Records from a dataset
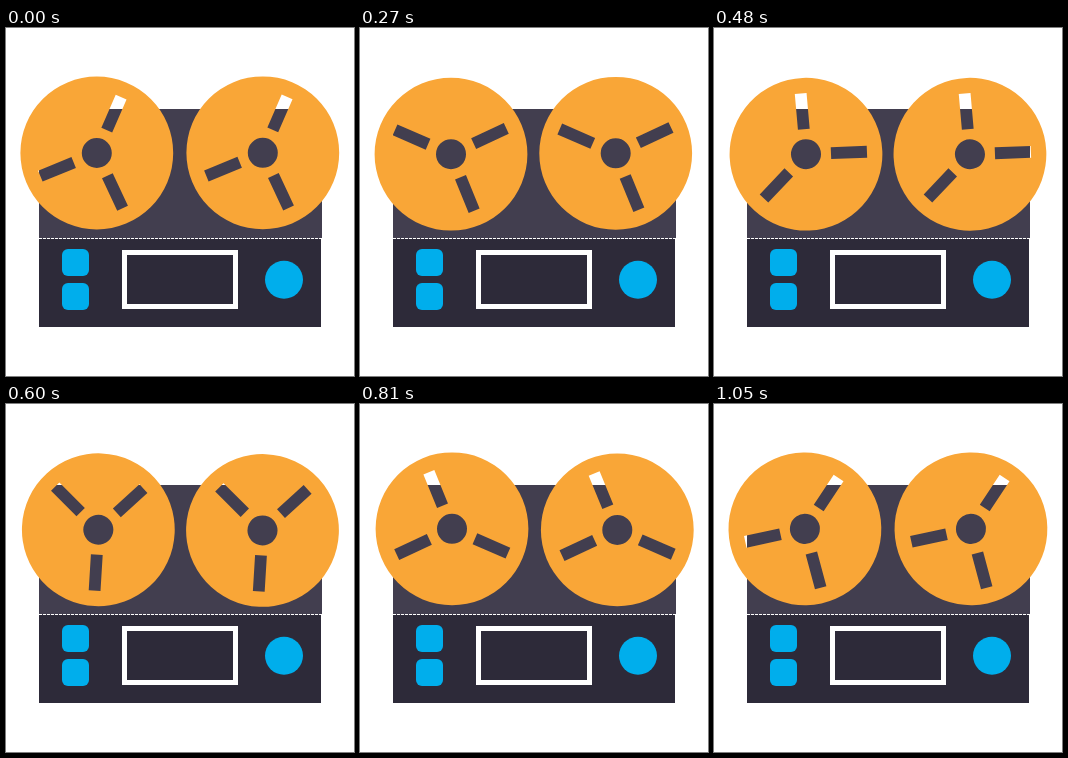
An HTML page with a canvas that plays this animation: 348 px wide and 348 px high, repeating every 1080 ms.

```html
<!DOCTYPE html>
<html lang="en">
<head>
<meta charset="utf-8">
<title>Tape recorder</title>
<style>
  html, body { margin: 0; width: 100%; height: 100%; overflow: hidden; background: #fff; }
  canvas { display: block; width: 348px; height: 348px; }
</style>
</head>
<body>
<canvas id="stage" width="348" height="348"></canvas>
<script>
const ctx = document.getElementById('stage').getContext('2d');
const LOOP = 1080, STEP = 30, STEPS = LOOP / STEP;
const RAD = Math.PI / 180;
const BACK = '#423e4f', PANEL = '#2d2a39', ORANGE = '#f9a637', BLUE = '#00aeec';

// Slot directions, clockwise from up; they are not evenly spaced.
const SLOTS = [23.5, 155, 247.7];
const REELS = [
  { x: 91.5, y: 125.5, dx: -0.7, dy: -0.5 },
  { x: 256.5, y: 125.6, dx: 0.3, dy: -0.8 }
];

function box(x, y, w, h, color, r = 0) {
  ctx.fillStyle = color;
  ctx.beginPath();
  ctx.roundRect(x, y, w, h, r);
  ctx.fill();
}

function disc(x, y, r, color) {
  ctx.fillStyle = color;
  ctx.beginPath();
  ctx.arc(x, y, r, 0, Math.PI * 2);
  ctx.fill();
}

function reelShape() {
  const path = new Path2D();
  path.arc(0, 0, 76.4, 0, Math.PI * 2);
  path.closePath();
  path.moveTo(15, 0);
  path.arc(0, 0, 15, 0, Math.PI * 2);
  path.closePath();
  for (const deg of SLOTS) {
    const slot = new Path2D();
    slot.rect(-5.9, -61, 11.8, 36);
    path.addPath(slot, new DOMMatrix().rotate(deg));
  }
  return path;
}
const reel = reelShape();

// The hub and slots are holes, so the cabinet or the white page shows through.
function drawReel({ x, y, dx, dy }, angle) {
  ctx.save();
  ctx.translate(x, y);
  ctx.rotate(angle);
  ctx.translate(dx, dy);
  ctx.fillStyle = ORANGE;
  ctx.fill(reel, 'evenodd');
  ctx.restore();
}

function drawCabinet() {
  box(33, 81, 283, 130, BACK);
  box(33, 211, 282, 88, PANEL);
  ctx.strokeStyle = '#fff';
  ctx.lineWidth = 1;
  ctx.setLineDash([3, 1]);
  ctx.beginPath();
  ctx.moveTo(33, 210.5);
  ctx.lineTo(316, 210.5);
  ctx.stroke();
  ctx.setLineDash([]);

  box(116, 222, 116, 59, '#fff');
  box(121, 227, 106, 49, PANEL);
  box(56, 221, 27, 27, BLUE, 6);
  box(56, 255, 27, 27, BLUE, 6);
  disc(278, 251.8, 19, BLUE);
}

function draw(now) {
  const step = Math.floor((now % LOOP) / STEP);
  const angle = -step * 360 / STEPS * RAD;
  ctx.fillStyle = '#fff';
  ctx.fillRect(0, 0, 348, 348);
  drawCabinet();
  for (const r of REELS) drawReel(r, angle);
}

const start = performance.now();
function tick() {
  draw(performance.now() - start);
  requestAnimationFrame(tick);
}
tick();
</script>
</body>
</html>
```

...

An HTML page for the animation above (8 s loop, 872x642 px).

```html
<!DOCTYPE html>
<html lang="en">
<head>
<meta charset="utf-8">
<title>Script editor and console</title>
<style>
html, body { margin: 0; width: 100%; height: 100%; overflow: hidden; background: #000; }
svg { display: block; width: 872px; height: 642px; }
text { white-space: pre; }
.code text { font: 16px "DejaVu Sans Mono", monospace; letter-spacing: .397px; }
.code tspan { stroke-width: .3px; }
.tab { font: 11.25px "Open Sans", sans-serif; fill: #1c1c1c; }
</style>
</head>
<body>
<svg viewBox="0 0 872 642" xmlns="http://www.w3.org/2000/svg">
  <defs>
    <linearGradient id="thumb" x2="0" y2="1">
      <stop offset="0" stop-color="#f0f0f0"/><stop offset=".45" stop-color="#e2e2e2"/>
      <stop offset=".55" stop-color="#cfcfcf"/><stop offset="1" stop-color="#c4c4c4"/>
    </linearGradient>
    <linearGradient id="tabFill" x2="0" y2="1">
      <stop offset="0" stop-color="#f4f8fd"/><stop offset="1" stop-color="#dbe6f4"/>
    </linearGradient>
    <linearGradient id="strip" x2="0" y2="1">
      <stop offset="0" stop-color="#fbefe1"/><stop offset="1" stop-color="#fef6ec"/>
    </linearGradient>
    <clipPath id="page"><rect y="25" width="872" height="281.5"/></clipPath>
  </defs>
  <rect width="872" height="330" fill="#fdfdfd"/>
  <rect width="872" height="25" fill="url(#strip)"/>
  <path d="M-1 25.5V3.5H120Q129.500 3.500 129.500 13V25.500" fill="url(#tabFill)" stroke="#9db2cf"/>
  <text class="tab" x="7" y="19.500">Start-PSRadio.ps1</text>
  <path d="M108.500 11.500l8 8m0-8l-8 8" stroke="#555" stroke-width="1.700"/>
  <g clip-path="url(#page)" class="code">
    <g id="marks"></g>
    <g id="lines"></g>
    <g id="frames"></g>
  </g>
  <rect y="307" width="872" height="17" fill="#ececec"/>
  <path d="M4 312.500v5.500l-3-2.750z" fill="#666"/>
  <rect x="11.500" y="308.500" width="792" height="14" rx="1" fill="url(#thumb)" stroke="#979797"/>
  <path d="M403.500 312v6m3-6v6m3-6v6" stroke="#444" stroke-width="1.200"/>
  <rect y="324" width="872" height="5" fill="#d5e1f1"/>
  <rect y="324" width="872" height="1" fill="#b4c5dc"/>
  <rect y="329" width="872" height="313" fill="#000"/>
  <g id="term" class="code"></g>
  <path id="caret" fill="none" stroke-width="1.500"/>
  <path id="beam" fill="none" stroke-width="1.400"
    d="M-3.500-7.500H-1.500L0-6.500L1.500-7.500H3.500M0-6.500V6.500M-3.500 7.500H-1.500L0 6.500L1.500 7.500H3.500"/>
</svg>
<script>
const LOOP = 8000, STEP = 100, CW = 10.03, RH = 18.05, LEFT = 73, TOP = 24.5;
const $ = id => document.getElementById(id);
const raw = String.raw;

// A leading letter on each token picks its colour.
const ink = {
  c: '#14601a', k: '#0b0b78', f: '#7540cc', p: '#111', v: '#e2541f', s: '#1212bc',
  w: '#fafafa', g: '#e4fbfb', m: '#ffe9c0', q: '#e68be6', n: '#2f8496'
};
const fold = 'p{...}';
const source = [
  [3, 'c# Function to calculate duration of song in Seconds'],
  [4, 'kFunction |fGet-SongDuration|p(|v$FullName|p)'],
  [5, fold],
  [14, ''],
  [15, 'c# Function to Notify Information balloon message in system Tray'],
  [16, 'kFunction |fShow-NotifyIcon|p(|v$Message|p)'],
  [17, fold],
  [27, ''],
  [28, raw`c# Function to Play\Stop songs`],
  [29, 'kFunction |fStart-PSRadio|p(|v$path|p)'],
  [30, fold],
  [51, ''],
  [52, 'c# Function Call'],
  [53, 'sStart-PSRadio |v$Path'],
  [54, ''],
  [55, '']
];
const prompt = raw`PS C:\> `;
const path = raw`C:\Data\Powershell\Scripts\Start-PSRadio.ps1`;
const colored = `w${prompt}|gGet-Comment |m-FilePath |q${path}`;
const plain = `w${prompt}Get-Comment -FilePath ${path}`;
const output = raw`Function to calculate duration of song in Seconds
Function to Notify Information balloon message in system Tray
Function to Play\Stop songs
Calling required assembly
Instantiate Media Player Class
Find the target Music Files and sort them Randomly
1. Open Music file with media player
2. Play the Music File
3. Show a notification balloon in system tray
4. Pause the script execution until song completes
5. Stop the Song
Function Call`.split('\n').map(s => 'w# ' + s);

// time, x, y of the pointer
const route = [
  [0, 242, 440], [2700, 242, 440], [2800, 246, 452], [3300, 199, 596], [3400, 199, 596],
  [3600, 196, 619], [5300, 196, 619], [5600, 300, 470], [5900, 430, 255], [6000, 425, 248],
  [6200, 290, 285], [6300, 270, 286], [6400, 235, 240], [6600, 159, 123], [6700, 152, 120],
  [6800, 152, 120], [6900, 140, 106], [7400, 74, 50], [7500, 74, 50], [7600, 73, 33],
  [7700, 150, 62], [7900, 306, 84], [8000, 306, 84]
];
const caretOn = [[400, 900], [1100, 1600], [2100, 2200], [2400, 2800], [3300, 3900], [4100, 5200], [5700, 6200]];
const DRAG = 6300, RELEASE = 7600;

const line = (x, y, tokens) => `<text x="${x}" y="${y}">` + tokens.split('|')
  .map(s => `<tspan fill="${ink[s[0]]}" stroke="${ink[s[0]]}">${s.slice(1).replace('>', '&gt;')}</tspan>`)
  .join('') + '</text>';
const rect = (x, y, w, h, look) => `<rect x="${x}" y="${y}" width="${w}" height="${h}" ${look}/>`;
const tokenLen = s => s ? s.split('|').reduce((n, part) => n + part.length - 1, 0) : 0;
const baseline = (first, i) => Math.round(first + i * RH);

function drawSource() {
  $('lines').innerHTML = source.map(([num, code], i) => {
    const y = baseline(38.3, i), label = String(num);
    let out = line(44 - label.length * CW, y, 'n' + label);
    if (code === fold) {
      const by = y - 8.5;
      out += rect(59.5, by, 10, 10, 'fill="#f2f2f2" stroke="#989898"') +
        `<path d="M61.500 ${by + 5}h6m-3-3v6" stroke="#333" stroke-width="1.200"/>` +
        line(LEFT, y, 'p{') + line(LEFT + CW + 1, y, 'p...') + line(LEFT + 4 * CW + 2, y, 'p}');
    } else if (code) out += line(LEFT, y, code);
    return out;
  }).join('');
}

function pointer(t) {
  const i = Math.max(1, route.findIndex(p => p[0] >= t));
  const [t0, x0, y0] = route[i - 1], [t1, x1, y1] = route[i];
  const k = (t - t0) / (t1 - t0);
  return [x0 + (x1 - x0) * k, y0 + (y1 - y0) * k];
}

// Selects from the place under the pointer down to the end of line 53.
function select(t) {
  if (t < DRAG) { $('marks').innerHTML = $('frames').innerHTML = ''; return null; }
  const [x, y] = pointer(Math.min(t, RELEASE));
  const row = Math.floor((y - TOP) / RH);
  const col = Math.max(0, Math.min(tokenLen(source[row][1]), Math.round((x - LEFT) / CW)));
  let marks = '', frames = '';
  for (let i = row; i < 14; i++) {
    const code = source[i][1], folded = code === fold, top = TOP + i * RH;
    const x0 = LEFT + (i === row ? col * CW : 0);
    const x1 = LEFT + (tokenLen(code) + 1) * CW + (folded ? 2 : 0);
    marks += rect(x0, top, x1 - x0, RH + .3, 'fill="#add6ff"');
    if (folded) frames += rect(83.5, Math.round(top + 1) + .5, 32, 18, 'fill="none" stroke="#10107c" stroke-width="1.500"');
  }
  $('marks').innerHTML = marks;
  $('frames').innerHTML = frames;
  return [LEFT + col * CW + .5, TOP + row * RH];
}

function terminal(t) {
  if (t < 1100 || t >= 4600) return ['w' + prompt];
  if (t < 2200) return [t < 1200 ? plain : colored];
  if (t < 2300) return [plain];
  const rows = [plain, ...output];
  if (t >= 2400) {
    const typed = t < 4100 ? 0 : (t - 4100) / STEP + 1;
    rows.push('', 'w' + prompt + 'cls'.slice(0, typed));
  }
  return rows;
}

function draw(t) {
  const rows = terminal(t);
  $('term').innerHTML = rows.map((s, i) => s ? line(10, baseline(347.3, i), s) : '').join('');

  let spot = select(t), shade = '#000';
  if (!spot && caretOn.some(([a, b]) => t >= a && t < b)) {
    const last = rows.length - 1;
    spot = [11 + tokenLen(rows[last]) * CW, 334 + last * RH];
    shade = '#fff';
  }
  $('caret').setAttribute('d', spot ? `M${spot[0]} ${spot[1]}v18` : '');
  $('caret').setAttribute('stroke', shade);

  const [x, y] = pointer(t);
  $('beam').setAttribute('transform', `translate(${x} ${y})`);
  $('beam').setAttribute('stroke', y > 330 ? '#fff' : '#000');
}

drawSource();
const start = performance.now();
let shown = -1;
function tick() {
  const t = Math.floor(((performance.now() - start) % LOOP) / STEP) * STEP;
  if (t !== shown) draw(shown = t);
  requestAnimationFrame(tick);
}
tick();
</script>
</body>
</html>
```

## Exercise
Copy out, from the data above, each line where the string "shade" is present.

## Exercise answer
  let spot = select(t), shade = '#000';
    shade = '#fff';
  $('caret').setAttribute('stroke', shade);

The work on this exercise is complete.